Content starts

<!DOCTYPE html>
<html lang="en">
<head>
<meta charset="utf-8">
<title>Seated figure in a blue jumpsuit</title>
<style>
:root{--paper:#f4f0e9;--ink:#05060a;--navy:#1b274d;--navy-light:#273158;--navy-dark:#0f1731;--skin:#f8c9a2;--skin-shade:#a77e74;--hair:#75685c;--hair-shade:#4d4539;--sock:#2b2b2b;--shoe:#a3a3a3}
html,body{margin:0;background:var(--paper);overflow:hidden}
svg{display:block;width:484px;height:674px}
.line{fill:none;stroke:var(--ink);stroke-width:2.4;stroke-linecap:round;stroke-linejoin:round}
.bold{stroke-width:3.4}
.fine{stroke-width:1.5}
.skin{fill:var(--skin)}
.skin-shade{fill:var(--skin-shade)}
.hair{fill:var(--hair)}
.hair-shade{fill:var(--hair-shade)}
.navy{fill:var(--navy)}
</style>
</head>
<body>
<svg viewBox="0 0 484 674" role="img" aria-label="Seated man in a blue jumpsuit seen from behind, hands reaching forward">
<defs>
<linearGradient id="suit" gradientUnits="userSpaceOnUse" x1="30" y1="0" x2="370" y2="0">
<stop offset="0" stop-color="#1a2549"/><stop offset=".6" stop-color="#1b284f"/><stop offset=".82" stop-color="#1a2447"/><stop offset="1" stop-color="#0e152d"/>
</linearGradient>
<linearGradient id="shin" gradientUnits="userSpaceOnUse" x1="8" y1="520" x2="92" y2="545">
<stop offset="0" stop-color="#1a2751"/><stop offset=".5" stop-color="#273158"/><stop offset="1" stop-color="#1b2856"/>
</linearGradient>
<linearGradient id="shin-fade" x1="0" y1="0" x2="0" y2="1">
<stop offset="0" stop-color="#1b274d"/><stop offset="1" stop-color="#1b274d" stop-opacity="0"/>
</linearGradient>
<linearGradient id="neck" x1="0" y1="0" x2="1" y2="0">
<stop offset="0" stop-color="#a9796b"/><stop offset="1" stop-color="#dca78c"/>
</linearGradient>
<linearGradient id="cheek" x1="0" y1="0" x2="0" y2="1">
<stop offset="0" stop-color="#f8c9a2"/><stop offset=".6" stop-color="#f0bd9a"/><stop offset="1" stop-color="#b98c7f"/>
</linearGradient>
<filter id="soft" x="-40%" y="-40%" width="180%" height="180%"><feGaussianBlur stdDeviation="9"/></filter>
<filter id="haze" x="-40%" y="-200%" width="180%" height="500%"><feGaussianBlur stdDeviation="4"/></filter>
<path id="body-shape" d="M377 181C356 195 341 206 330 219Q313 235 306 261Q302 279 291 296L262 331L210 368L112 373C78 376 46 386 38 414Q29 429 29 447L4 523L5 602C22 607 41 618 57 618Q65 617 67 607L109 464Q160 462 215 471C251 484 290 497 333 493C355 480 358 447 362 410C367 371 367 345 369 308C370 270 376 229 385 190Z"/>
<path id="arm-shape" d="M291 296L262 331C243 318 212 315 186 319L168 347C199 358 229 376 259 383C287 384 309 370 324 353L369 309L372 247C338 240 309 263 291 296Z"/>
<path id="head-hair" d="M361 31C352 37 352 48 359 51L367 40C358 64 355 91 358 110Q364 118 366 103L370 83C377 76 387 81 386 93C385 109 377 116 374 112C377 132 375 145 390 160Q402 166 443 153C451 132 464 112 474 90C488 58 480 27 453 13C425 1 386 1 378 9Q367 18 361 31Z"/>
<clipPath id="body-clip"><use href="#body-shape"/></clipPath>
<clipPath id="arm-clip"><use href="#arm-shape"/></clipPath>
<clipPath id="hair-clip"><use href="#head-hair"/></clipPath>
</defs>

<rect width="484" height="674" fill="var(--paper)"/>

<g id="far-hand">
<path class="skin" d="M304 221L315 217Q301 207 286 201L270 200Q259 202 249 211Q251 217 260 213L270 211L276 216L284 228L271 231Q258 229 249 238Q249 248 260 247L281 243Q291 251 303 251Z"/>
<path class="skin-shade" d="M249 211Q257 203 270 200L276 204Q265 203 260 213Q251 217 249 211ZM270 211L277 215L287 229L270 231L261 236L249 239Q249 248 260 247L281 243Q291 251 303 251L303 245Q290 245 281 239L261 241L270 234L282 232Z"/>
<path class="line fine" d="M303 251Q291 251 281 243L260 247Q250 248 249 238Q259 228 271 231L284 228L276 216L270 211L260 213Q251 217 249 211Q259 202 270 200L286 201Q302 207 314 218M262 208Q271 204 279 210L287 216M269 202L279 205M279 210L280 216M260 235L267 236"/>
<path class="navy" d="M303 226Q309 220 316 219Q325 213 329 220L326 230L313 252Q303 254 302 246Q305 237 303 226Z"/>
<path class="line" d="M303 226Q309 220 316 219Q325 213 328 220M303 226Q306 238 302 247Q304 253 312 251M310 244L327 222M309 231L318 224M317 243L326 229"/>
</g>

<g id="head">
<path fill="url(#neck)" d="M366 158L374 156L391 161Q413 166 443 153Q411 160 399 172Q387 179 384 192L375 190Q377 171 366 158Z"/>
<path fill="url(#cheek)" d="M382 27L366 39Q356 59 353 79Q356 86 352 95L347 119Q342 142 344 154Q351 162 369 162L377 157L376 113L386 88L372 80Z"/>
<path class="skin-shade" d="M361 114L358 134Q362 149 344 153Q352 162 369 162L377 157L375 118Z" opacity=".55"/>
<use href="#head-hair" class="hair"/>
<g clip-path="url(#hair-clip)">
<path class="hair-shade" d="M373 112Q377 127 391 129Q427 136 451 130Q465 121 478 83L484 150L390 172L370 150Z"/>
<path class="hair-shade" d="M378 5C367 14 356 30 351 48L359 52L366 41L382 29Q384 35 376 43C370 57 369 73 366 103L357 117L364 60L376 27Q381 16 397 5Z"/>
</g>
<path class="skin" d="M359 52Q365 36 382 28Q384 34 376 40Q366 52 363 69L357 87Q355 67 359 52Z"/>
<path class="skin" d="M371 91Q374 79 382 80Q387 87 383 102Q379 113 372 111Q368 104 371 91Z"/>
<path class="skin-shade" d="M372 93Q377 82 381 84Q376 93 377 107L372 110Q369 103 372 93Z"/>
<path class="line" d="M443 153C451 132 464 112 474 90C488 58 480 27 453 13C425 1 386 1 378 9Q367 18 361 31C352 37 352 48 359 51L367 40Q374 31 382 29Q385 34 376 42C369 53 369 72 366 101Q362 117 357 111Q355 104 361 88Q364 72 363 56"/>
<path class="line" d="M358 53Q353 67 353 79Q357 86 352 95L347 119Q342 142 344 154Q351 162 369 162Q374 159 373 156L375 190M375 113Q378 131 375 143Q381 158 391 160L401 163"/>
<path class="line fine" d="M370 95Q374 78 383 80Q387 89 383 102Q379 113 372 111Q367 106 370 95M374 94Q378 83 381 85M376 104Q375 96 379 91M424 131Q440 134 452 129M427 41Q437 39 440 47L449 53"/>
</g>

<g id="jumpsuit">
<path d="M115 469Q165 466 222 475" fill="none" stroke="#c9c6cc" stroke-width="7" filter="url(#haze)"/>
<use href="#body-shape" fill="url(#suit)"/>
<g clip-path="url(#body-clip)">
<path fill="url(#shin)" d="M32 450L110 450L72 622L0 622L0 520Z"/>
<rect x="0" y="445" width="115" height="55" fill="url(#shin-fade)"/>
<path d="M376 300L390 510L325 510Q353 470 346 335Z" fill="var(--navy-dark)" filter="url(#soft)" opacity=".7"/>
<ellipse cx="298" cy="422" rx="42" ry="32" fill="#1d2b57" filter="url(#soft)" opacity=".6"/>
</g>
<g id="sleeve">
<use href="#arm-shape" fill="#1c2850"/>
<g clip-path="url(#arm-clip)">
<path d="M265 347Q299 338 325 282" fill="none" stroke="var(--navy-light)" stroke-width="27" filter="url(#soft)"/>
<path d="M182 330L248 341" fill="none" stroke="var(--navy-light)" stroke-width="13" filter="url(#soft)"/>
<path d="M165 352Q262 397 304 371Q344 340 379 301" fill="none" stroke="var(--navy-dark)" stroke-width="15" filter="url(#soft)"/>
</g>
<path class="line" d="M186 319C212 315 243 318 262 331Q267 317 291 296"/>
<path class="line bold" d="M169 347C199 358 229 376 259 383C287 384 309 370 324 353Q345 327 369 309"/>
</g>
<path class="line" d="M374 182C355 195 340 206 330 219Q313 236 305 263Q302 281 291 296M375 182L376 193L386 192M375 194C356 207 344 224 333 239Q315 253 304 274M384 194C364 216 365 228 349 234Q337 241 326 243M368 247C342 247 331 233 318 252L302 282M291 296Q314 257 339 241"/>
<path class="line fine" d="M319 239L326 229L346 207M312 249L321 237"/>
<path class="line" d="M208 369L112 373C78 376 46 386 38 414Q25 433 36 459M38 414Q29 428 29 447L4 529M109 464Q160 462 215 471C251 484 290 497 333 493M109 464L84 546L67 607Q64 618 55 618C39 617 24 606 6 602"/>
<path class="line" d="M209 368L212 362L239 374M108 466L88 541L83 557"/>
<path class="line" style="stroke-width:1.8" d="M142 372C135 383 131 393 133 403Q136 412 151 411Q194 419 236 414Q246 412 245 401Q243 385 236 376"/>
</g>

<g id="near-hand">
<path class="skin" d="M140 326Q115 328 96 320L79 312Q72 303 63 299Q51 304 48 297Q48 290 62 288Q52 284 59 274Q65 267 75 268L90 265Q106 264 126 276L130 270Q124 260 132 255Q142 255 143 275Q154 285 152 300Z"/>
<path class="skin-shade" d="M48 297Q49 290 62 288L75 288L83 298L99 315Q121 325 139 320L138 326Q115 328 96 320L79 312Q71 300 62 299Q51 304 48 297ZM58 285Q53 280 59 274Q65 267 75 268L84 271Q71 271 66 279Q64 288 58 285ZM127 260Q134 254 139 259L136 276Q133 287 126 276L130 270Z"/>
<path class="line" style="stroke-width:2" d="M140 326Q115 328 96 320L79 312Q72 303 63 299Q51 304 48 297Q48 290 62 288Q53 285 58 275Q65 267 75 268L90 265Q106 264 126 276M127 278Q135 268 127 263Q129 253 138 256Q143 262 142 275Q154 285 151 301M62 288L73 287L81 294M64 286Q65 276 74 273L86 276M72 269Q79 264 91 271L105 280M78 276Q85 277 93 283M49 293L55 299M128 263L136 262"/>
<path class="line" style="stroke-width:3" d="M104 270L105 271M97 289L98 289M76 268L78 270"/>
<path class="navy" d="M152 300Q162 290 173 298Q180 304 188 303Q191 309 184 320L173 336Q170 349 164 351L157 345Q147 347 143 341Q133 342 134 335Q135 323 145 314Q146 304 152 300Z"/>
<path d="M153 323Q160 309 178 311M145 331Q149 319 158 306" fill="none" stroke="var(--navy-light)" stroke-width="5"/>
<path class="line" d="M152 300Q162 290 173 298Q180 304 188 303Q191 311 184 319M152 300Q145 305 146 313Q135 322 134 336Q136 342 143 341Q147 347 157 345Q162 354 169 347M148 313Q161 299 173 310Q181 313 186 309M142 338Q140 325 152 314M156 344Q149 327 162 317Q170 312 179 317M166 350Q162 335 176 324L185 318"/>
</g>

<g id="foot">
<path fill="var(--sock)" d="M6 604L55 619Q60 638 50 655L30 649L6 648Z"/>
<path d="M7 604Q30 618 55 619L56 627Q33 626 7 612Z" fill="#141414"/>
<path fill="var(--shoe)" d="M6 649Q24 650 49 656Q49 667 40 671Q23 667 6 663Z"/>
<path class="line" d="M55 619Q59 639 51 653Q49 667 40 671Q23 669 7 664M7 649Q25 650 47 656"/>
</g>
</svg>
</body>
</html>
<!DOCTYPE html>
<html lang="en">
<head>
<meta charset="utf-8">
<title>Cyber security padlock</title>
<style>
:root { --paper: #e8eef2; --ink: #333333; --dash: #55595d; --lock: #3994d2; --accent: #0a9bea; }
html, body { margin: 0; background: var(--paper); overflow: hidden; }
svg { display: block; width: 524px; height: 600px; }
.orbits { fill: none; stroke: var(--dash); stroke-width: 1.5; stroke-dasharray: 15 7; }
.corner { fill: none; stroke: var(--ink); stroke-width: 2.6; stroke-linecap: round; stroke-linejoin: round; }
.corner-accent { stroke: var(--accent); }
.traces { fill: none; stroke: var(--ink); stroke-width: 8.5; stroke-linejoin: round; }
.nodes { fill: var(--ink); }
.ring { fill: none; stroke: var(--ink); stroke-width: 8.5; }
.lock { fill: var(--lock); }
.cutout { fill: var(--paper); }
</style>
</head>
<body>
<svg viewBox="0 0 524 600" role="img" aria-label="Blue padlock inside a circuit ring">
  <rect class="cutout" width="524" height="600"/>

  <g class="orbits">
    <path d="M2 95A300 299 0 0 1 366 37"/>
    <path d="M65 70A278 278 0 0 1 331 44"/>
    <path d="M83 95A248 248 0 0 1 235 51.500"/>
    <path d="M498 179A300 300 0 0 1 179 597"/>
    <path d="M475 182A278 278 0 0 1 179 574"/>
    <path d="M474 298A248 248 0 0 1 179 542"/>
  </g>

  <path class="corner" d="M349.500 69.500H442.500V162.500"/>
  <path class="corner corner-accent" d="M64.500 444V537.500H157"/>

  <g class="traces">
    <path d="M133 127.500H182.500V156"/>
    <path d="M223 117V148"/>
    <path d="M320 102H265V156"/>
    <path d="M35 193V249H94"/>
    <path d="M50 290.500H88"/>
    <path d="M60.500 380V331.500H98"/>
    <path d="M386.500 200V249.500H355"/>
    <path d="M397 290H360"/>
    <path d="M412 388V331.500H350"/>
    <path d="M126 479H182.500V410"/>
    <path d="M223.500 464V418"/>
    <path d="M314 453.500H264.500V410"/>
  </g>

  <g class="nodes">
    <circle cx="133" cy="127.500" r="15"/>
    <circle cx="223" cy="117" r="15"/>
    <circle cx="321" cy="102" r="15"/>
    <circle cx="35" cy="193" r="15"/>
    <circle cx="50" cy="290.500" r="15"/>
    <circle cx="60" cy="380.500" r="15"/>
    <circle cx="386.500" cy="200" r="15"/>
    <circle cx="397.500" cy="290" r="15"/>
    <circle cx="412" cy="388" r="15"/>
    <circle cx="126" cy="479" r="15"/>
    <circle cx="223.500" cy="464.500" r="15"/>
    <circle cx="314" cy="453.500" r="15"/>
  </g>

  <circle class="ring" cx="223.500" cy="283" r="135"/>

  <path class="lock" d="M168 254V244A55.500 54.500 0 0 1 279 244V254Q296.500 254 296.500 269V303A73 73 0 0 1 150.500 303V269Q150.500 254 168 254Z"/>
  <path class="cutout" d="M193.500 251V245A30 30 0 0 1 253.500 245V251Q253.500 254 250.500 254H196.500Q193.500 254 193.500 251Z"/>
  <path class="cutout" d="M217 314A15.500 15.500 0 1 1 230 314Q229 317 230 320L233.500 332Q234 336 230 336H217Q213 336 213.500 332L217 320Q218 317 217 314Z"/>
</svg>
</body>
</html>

Content ends

→ **About this exercise**: Both the line containing "93Q377 82 381" and the line containing "319C212 315 243" belong in the answer. Print them and every line above that falls between them exactly, and no others.

→ **Result**:
<path class="skin-shade" d="M372 93Q377 82 381 84Q376 93 377 107L372 110Q369 103 372 93Z"/>
<path class="line" d="M443 153C451 132 464 112 474 90C488 58 480 27 453 13C425 1 386 1 378 9Q367 18 361 31C352 37 352 48 359 51L367 40Q374 31 382 29Q385 34 376 42C369 53 369 72 366 101Q362 117 357 111Q355 104 361 88Q364 72 363 56"/>
<path class="line" d="M358 53Q353 67 353 79Q357 86 352 95L347 119Q342 142 344 154Q351 162 369 162Q374 159 373 156L375 190M375 113Q378 131 375 143Q381 158 391 160L401 163"/>
<path class="line fine" d="M370 95Q374 78 383 80Q387 89 383 102Q379 113 372 111Q367 106 370 95M374 94Q378 83 381 85M376 104Q375 96 379 91M424 131Q440 134 452 129M427 41Q437 39 440 47L449 53"/>
</g>

<g id="jumpsuit">
<path d="M115 469Q165 466 222 475" fill="none" stroke="#c9c6cc" stroke-width="7" filter="url(#haze)"/>
<use href="#body-shape" fill="url(#suit)"/>
<g clip-path="url(#body-clip)">
<path fill="url(#shin)" d="M32 450L110 450L72 622L0 622L0 520Z"/>
<rect x="0" y="445" width="115" height="55" fill="url(#shin-fade)"/>
<path d="M376 300L390 510L325 510Q353 470 346 335Z" fill="var(--navy-dark)" filter="url(#soft)" opacity=".7"/>
<ellipse cx="298" cy="422" rx="42" ry="32" fill="#1d2b57" filter="url(#soft)" opacity=".6"/>
</g>
<g id="sleeve">
<use href="#arm-shape" fill="#1c2850"/>
<g clip-path="url(#arm-clip)">
<path d="M265 347Q299 338 325 282" fill="none" stroke="var(--navy-light)" stroke-width="27" filter="url(#soft)"/>
<path d="M182 330L248 341" fill="none" stroke="var(--navy-light)" stroke-width="13" filter="url(#soft)"/>
<path d="M165 352Q262 397 304 371Q344 340 379 301" fill="none" stroke="var(--navy-dark)" stroke-width="15" filter="url(#soft)"/>
</g>
<path class="line" d="M186 319C212 315 243 318 262 331Q267 317 291 296"/>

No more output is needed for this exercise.